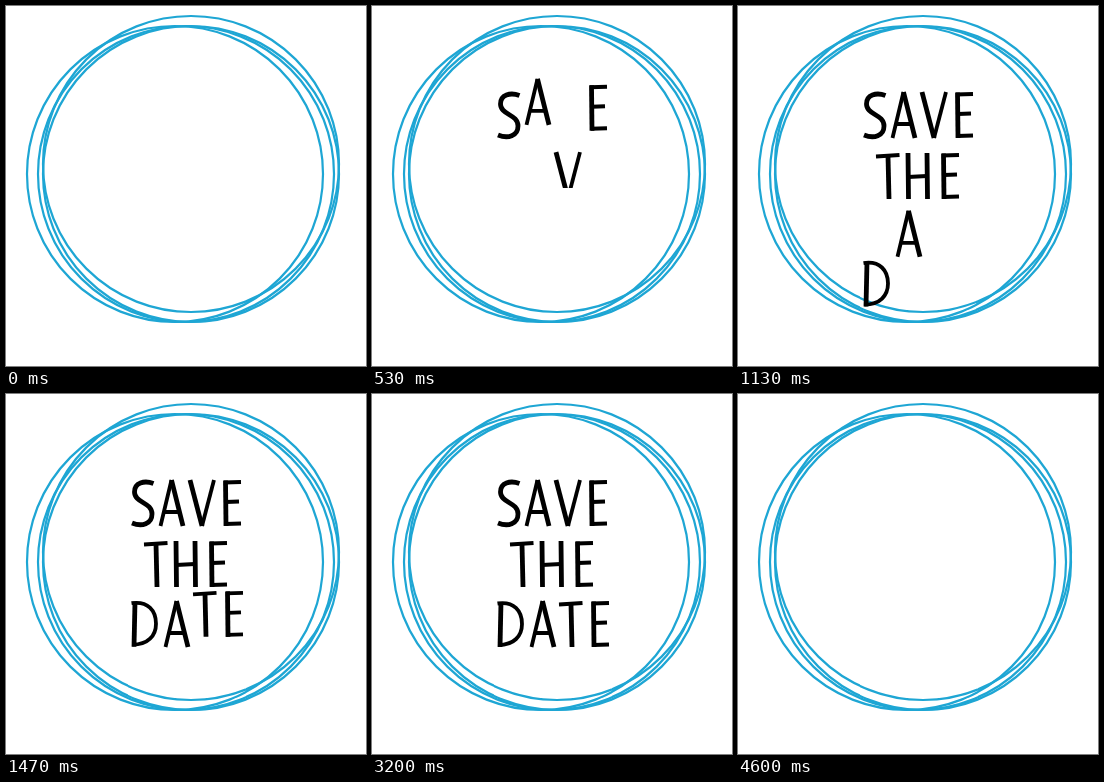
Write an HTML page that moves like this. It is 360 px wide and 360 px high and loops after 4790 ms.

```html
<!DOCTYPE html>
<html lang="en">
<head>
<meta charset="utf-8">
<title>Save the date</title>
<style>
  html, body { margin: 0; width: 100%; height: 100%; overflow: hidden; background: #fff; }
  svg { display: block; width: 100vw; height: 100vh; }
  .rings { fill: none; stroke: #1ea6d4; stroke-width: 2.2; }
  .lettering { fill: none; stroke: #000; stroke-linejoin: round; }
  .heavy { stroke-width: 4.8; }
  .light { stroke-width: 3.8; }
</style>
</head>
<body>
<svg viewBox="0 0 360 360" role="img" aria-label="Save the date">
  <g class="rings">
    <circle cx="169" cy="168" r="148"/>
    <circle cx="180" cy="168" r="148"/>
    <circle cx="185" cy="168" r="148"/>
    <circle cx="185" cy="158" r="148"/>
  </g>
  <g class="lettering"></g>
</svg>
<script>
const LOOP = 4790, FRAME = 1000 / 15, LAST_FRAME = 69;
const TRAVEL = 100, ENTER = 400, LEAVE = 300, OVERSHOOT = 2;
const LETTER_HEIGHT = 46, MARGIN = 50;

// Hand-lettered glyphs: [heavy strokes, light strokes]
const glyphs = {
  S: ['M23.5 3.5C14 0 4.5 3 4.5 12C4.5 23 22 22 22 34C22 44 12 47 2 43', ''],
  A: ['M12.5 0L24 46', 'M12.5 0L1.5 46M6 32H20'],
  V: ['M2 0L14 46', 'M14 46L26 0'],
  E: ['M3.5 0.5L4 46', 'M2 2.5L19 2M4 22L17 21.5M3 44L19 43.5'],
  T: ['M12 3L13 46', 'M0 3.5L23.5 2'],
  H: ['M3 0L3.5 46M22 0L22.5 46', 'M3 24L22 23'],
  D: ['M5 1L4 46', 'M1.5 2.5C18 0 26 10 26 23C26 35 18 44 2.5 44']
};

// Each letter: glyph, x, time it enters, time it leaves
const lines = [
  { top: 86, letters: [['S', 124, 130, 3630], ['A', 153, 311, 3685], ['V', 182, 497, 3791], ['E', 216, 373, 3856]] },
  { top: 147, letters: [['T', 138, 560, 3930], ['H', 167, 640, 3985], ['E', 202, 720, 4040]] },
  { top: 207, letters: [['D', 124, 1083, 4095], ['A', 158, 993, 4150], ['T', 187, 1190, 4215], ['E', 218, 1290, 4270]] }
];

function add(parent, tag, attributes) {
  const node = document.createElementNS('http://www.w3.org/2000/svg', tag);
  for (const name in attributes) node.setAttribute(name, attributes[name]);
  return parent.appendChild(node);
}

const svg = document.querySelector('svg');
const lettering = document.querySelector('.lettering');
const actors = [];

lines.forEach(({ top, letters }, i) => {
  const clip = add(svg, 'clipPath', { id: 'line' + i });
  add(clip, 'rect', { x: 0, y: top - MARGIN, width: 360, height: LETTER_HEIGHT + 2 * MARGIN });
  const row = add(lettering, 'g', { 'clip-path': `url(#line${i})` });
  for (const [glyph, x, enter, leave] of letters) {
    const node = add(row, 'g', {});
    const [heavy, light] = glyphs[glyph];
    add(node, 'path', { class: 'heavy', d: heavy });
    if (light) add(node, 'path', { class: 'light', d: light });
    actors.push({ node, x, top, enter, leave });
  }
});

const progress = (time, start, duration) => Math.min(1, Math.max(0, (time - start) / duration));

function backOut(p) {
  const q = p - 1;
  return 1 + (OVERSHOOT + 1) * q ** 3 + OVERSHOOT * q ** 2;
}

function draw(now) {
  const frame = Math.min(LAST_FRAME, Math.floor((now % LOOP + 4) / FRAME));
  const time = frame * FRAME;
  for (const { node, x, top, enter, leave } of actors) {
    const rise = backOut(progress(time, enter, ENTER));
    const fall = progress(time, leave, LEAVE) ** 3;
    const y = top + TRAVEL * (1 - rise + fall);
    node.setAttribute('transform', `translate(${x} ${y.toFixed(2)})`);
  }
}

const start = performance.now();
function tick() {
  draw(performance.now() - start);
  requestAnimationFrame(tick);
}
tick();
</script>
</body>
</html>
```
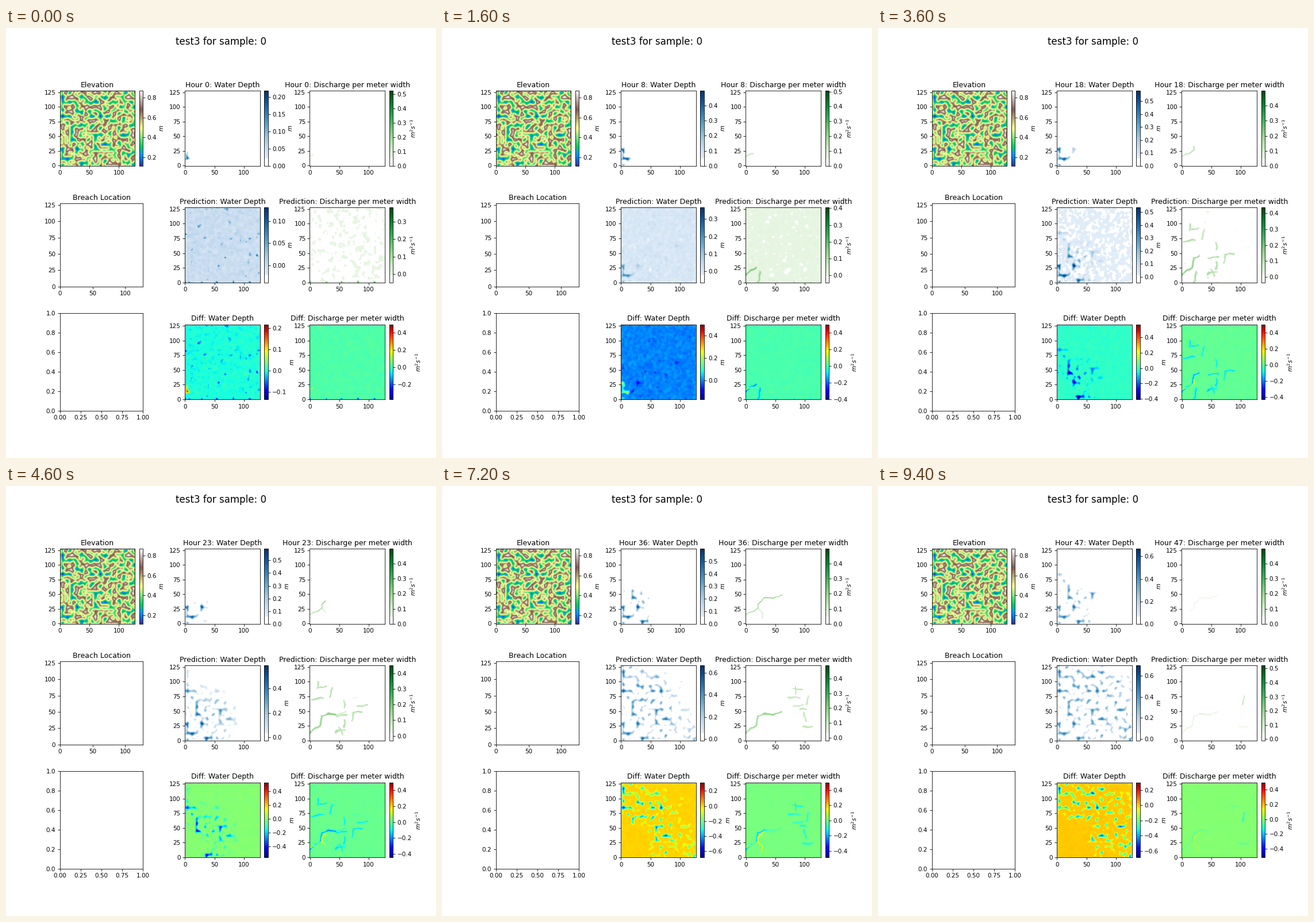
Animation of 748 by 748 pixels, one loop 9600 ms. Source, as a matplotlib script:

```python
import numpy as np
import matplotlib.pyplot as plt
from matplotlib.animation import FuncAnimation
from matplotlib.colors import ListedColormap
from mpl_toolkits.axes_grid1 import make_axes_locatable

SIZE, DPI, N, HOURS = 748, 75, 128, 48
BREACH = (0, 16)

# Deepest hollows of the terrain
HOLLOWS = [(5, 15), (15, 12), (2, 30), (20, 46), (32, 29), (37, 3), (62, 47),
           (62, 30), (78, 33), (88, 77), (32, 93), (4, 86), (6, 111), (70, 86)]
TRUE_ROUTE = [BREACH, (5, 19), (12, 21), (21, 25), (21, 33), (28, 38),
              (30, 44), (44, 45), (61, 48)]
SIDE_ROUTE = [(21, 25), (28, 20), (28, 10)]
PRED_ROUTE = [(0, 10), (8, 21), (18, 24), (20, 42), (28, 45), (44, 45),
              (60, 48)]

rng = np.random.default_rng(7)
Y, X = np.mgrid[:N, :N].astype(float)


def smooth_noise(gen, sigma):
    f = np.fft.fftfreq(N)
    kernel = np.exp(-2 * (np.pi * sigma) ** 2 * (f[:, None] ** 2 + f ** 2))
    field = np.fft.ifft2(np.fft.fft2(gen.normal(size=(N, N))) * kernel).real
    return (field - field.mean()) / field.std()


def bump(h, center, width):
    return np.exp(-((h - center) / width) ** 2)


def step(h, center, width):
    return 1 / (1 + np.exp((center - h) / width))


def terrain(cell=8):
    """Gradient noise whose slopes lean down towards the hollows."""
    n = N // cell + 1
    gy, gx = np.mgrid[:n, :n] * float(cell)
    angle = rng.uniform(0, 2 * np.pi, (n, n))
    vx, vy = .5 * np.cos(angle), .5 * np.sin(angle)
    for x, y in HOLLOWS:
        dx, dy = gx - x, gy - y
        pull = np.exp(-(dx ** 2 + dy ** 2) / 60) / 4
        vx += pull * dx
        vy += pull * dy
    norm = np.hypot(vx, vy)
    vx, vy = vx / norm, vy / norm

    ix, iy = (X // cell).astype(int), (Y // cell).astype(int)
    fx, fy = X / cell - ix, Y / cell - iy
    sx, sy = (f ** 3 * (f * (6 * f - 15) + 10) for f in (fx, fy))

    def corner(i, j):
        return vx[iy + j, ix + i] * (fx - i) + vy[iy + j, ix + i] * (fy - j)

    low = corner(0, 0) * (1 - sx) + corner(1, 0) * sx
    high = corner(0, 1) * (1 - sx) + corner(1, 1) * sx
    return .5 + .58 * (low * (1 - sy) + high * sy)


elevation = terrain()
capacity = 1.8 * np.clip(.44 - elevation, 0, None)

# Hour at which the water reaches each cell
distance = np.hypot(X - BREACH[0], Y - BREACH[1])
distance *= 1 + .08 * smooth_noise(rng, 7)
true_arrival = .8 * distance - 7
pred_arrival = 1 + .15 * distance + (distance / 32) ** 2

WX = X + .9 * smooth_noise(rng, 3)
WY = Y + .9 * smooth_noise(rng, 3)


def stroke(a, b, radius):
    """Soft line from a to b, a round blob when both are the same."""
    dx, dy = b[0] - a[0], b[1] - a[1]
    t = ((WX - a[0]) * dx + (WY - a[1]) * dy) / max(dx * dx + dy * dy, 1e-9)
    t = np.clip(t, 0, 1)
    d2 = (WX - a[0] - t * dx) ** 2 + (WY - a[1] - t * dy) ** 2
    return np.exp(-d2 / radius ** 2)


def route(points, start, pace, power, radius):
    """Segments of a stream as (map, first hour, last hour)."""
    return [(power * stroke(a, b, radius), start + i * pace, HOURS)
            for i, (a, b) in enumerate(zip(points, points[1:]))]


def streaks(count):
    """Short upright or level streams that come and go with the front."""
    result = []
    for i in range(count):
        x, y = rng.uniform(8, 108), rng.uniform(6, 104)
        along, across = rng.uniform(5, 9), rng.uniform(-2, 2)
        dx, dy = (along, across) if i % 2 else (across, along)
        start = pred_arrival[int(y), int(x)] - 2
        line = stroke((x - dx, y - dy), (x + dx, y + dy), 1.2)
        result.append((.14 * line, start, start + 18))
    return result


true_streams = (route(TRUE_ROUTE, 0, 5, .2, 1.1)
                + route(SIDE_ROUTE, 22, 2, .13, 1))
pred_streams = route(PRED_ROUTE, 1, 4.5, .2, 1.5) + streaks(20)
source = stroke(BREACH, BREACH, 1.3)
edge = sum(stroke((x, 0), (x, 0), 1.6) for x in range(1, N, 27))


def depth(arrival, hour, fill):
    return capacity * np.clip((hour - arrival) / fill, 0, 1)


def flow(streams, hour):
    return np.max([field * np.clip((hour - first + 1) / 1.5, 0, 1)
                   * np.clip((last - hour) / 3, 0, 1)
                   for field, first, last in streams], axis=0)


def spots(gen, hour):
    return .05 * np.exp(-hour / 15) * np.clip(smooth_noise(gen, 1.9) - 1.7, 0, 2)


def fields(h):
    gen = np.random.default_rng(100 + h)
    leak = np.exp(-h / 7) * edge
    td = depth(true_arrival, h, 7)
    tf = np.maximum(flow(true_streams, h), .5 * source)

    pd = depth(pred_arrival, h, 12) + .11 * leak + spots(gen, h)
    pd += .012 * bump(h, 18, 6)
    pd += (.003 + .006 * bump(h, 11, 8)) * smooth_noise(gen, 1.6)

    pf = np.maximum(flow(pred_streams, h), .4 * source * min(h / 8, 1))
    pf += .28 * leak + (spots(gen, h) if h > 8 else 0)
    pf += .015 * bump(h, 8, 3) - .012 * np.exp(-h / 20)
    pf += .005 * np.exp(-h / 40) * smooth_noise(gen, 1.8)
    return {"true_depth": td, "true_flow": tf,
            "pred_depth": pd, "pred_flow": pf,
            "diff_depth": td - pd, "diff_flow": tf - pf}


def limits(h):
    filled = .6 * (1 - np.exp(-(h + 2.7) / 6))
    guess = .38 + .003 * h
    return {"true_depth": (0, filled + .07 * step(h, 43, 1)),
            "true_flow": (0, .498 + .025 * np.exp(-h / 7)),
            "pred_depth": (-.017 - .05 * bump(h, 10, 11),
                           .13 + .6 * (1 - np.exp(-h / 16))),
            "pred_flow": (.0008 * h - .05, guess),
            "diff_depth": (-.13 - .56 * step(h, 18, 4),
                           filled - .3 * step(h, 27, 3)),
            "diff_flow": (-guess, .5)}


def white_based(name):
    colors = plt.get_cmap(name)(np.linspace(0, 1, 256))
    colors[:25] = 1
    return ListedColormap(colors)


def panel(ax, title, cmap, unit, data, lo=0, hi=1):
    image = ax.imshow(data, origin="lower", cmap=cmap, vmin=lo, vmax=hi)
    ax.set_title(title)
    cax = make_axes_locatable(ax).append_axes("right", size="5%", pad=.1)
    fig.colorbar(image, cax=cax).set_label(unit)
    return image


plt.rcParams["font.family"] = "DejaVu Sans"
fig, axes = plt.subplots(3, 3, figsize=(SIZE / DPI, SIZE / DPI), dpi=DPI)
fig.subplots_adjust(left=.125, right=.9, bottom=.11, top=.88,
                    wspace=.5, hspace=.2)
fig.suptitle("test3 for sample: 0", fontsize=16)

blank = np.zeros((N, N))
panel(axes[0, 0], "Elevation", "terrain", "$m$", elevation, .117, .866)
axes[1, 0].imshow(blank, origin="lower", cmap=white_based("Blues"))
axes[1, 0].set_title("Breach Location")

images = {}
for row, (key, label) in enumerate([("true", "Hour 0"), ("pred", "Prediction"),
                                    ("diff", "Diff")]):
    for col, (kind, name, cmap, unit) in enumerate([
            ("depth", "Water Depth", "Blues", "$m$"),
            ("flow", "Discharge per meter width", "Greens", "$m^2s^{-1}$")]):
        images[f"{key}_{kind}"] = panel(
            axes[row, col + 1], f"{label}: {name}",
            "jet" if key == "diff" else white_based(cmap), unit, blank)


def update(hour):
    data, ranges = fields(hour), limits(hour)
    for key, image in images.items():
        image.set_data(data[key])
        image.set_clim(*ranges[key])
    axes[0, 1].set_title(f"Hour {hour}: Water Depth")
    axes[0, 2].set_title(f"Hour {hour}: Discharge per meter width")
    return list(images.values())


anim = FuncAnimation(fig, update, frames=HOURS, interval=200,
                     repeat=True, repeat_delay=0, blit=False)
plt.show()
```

☆ ☆ ☆ ☆

Aim of the task –
What lines of the data include the word "node"? Copy each of them.

The answer –
  const node = document.createElementNS('http://www.w3.org/2000/svg', tag);
  for (const name in attributes) node.setAttribute(name, attributes[name]);
  return parent.appendChild(node);
    const node = add(row, 'g', {});
    add(node, 'path', { class: 'heavy', d: heavy });
    if (light) add(node, 'path', { class: 'light', d: light });
    actors.push({ node, x, top, enter, leave });
  for (const { node, x, top, enter, leave } of actors) {
    node.setAttribute('transform', `translate(${x} ${y.toFixed(2)})`);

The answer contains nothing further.